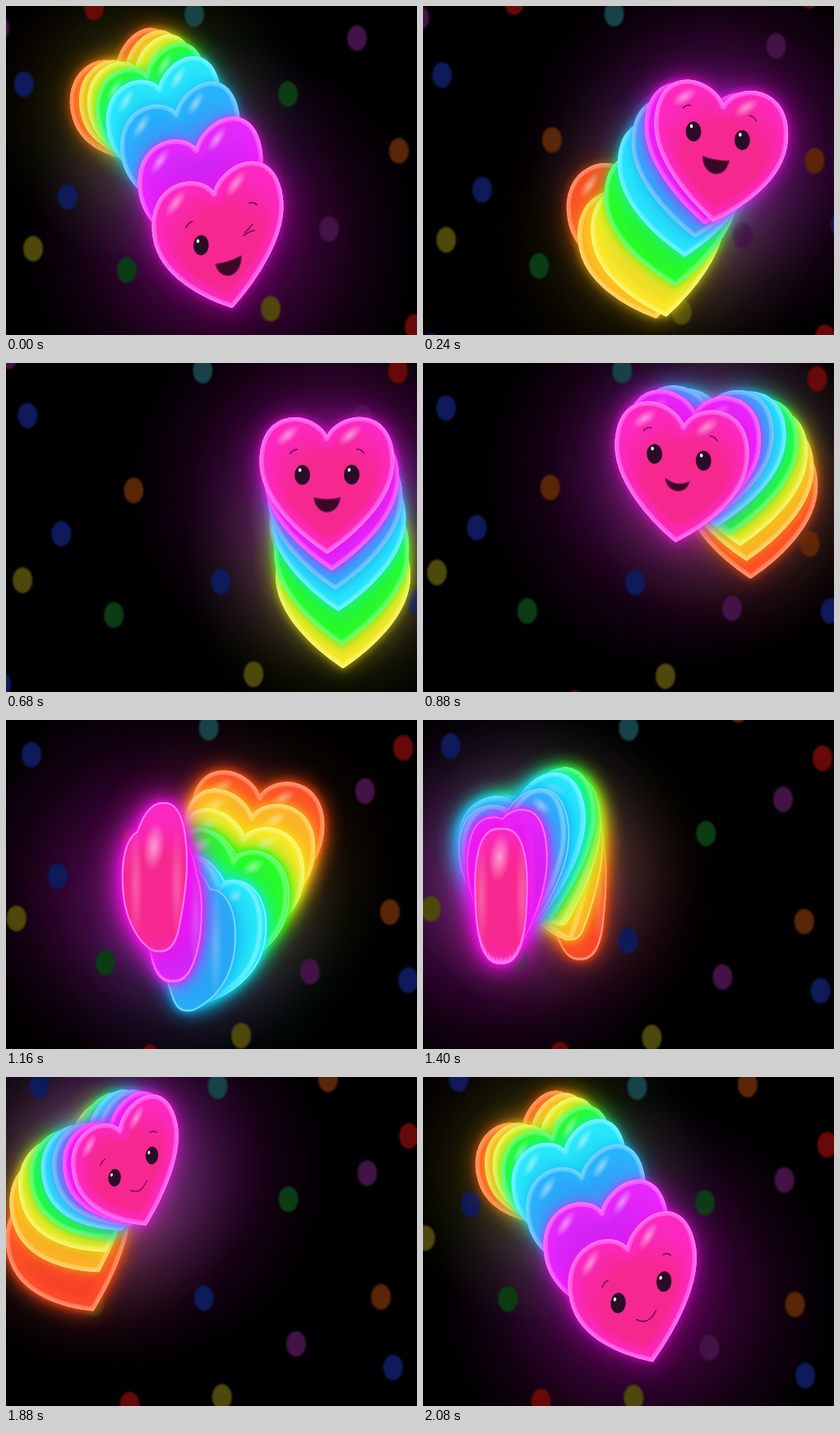
An HTML page with a canvas that plays this animation: 500x400 px, repeating every 2.12 s.

```html
<!DOCTYPE html>
<html lang="en">
<head>
<meta charset="utf-8">
<title>Rainbow heart</title>
<style>
  html, body { margin: 0; width: 100%; height: 100%; overflow: hidden; background: #000; }
  canvas { display: block; width: 500px; height: 400px; }
</style>
</head>
<body>
<canvas id="stage" width="500" height="400"></canvas>
<script>
const ctx = document.getElementById('stage').getContext('2d');
const LOOP = 2120, STEP = 40, END = LOOP - STEP, DELAY = 36, DEPTH = 30;

// Key points of the bouncing flight: time, x, y, roll in degrees.
const FLIGHT = [
  [0, 262, 284, -9], [50, 284, 300, -6], [130, 318, 222, 0], [228, 357, 178, 5],
  [444, 405, 231, 1], [500, 410, 287, 0], [575, 404, 215, 0], [700, 386, 138, 0],
  [800, 347, 112, 2], [880, 313, 134, 4], [1016, 268, 228, 10], [1080, 234, 275, 12],
  [1160, 182, 200, 12], [1270, 133, 158, 12], [1400, 95, 213, 0], [1550, 80, 278, -10],
  [1608, 82, 228, -14], [1680, 91, 144, -18], [1828, 136, 110, -17], [1972, 183, 140, -12],
  [END, 252, 264, -10]
];

// Hue of body and rim, front to back.
const HUES = [[330, 304], [288, 300], [203, 198], [187, 184], [120, 120], [53, 56], [37, 42], [7, 14]];
const SKINS = HUES.map(([body, rim]) => ({
  core: `hsl(${body} 92% 56%)`,
  edge: `hsl(${(body + rim) / 2} 96% 57%)`,
  rim: `hsl(${rim} 100% 73%)`,
  glow: a => `hsl(${rim} 95% 52% / ${a})`
}));

// Lights that turn slowly around one centre, grouped by colour.
const LIGHTS = {
  '#0e1a5a': [[22, 95], [75, 232], [273, 262], [512, 252], [18, 425]],
  '#174247': [[229, 10]],
  '#431246': [[427, 39], [393, 271], [-8, 27]],
  '#0b3c14': [[343, 107], [147, 321]],
  '#5a2608': [[478, 176], [158, 167], [355, -51]],
  '#4e480c': [[33, 295], [322, 368]],
  '#660909': [[465, -24], [217, 421], [107, 2], [497, 390]]
};
const PIVOT = { x: 240, y: 130 }, STRETCH = 1.3, TURN = 0.34;

const HEART = new Path2D('M0-56C14-88 80-96 80-28C80 20 30 62 0 82C-30 62-80 20-80-28C-80-96-14-88 0-56Z');

// Smoothstep from 0 to 1 between two times.
function ease(t, from, to) {
  const u = Math.min(1, Math.max(0, (t - from) / (to - from)));
  return u * u * (3 - 2 * u);
}

// Smooth curve through keyed values.
function at(keys, t) {
  const last = keys.length - 1;
  const i = Math.min(last - 1, Math.max(0, keys.findIndex(k => k[0] > t) - 1 + (t >= keys[last][0] ? last : 0)));
  const a = keys[i], b = keys[i + 1];
  const before = keys[Math.max(0, i - 1)], after = keys[Math.min(last, i + 2)];
  const d = b[0] - a[0], u = (t - a[0]) / d, v = 1 - u;
  return [1, 2, 3].map(n => {
    const m0 = (b[n] - before[n]) / (b[0] - before[0]) * d;
    const m1 = (after[n] - a[n]) / (after[0] - a[0]) * d;
    return a[n] * (1 + 2 * u) * v * v + m0 * u * v * v + b[n] * u * u * (3 - 2 * u) - m1 * u * u * v;
  });
}

// Before the loop starts, the trail follows the end of the last round, a little further on.
function pose(t) {
  const wrapped = t < 0, time = wrapped ? t + END : t;
  const [x, y, roll] = at(FLIGHT, time);
  const yaw = ease(time, 880, 1660) * 2 * Math.PI;
  const away = Math.sin(Math.PI * Math.max(0, time - 1680) / 400);
  return {
    x: x + (wrapped ? 14 : 0), y: y + (wrapped ? 10 : 0), roll,
    size: 1 - 0.15 * away, cos: Math.cos(yaw), sin: Math.sin(yaw)
  };
}

function matrix(p, z = 0, scale = 1) {
  return new DOMMatrix().translate(p.x + z * p.sin, p.y)
    .scale(p.cos, 1).rotate(p.roll).skewY(p.roll).scale(scale * p.size);
}

function slice(p, z, scale) {
  const path = new Path2D();
  path.addPath(HEART, matrix(p, z, scale));
  return path;
}

// Puffy body: a union of slices along its depth.
function solid(p) {
  const path = slice(p), n = Math.abs(p.sin) < 0.02 ? 0 : 24;
  for (let i = 1 - n; i < n; i++) {
    const k = i / n;
    path.addPath(slice(p, k * DEPTH, Math.pow(1 - Math.pow(Math.abs(k), 2.5), 0.4)));
  }
  return path;
}

function radial(x, y, r, ...stops) {
  const g = ctx.createRadialGradient(x, y, 0, x, y, r);
  stops.forEach(([offset, color]) => g.addColorStop(offset, color));
  return g;
}

function ellipse(x, y, rx, ry, fill) {
  ctx.beginPath();
  ctx.ellipse(x, y, rx, ry, 0, 0, 2 * Math.PI);
  ctx.fillStyle = fill;
  ctx.fill();
}

function curve(x0, y0, cx, cy, x1, y1) {
  ctx.beginPath();
  ctx.moveTo(x0, y0);
  ctx.quadraticCurveTo(cx, cy, x1, y1);
  ctx.stroke();
}

function drawLights(t) {
  const angle = TURN * t / END, cos = Math.cos(angle), sin = Math.sin(angle);
  ctx.save();
  ctx.filter = 'blur(1px)';
  for (const [color, spots] of Object.entries(LIGHTS)) {
    for (const [x, y] of spots) {
      const dx = x - PIVOT.x, dy = (y - PIVOT.y) / STRETCH;
      ellipse(PIVOT.x + dx * cos - dy * sin, PIVOT.y + (dx * sin + dy * cos) * STRETCH, 12, 12 * STRETCH, color);
    }
  }
  ctx.restore();
}

function drawHaze(poses) {
  ctx.save();
  ctx.globalCompositeOperation = 'lighter';
  poses.forEach((p, i) => {
    const { glow } = SKINS[i], a = i ? 0.07 : 0.32;
    ctx.fillStyle = radial(p.x, p.y, i ? 190 : 240, [0, glow(a)], [0.4, glow(a * 0.65)], [0.7, glow(a * 0.25)], [1, glow(0)]);
    ctx.fillRect(0, 0, 500, 400);
  });
  ctx.restore();
}

function shine(x, y, length, width, turn, alpha) {
  ctx.save();
  ctx.translate(x, y);
  ctx.rotate(turn);
  ctx.scale(length, width);
  const white = a => `rgba(255,255,255,${a})`;
  ellipse(0, 0, 1, 1, radial(0, 0, 1, [0, white(alpha)], [0.5, white(alpha / 2)], [1, white(0)]));
  ctx.restore();
}

function drawHeart(p, { core, edge, rim, glow }, lead) {
  const body = solid(p);
  ctx.save();
  ctx.lineJoin = 'round';
  ctx.strokeStyle = rim;
  ctx.lineWidth = 4;
  ctx.shadowColor = glow(1);
  for (const blur of lead ? [44, 24, 10] : [26, 10]) {
    ctx.shadowBlur = blur;
    ctx.stroke(body);
  }
  ctx.shadowBlur = 0;
  ctx.fillStyle = radial(p.x + 6, p.y + 12, 92, [0, core], [0.5, core], [1, edge]);
  ctx.fill(body);
  ctx.clip(body);

  if (Math.abs(p.cos) > 0.5) {
    const outline = slice(p);
    ctx.strokeStyle = edge;
    ctx.globalAlpha = 0.35;
    for (let w = 28; w > 8; w -= 6) {
      ctx.lineWidth = w;
      ctx.stroke(outline);
    }
    ctx.strokeStyle = rim;
    ctx.globalAlpha = 0.5;
    for (const w of [7, 4, 2]) {
      ctx.lineWidth = w;
      ctx.stroke(outline);
    }
    ctx.globalAlpha = 1;
    ctx.setTransform(matrix(p));
    for (const x of [-48, 28]) shine(x, -60, 18, 8, -0.7, 0.5);
  } else {
    shine(p.x - 2, p.y - 46, 13, 30, 0.12, lead ? 0.55 : 0.35);
    for (const x of [-24, 26]) shine(p.x + x, p.y, 9, 70, 0, 0.25);
  }
  ctx.restore();
}

function drawEye(x, y) {
  ellipse(x, y, 9.5, 12, '#2a0c26');
  ellipse(x - 3, y - 6, 1.8, 2.2, '#fff');
}

function drawMouth(open) {
  const w = 13 + 3 * open, y = 16, low = y + 11 + 13 * open;
  if (open < 0.15) return curve(-w, y, 0, y + 14, w, y);
  ctx.beginPath();
  ctx.moveTo(-w, y);
  ctx.quadraticCurveTo(0, y + 14 - 11 * open, w, y);
  ctx.bezierCurveTo(w * 0.8, low, -w * 0.8, low, -w, y);
  ctx.fillStyle = '#3a0724';
  ctx.fill();
  ctx.stroke();
}

function drawFace(p, t) {
  if (p.cos < 0.3) return;
  const lean = Math.tanh(-p.roll / 6);
  ctx.save();
  ctx.setTransform(matrix(p, DEPTH * 0.8));
  ctx.translate(5 * lean, 12 * lean);
  ctx.strokeStyle = '#6a0f48';
  ctx.lineCap = 'round';
  ctx.lineWidth = 1.5;
  curve(-45, -38, -42, -43, -36, -43);
  curve(36, -43, 42, -43, 45, -38);
  drawEye(-30, -12);
  if (t < 200) {
    curve(23, -7, 30, -10, 37, -9);
    curve(25, -10, 31, -13, 36, -17);
  } else {
    drawEye(30, -12);
  }
  drawMouth(1 - ease(t, 560, 1160));
  ctx.restore();
}

function draw(t) {
  const poses = SKINS.map((_, i) => pose(t - i * DELAY));
  ctx.fillStyle = '#000';
  ctx.fillRect(0, 0, 500, 400);
  drawHaze(poses);
  drawLights(t);
  for (let i = poses.length - 1; i >= 0; i--) drawHeart(poses[i], SKINS[i], i === 0);
  drawFace(poses[0], t);
}

const start = performance.now();
let shown = -1;
function tick() {
  const t = Math.floor(((performance.now() - start) % LOOP) / STEP) * STEP;
  if (t !== shown) draw(shown = t);
  requestAnimationFrame(tick);
}
tick();
</script>
</body>
</html>
```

▶ What is required
For this task, copy every line of the material in which "keys" appears.

▶ Output
function at(keys, t) {
  const last = keys.length - 1;
  const i = Math.min(last - 1, Math.max(0, keys.findIndex(k => k[0] > t) - 1 + (t >= keys[last][0] ? last : 0)));
  const a = keys[i], b = keys[i + 1];
  const before = keys[Math.max(0, i - 1)], after = keys[Math.min(last, i + 2)];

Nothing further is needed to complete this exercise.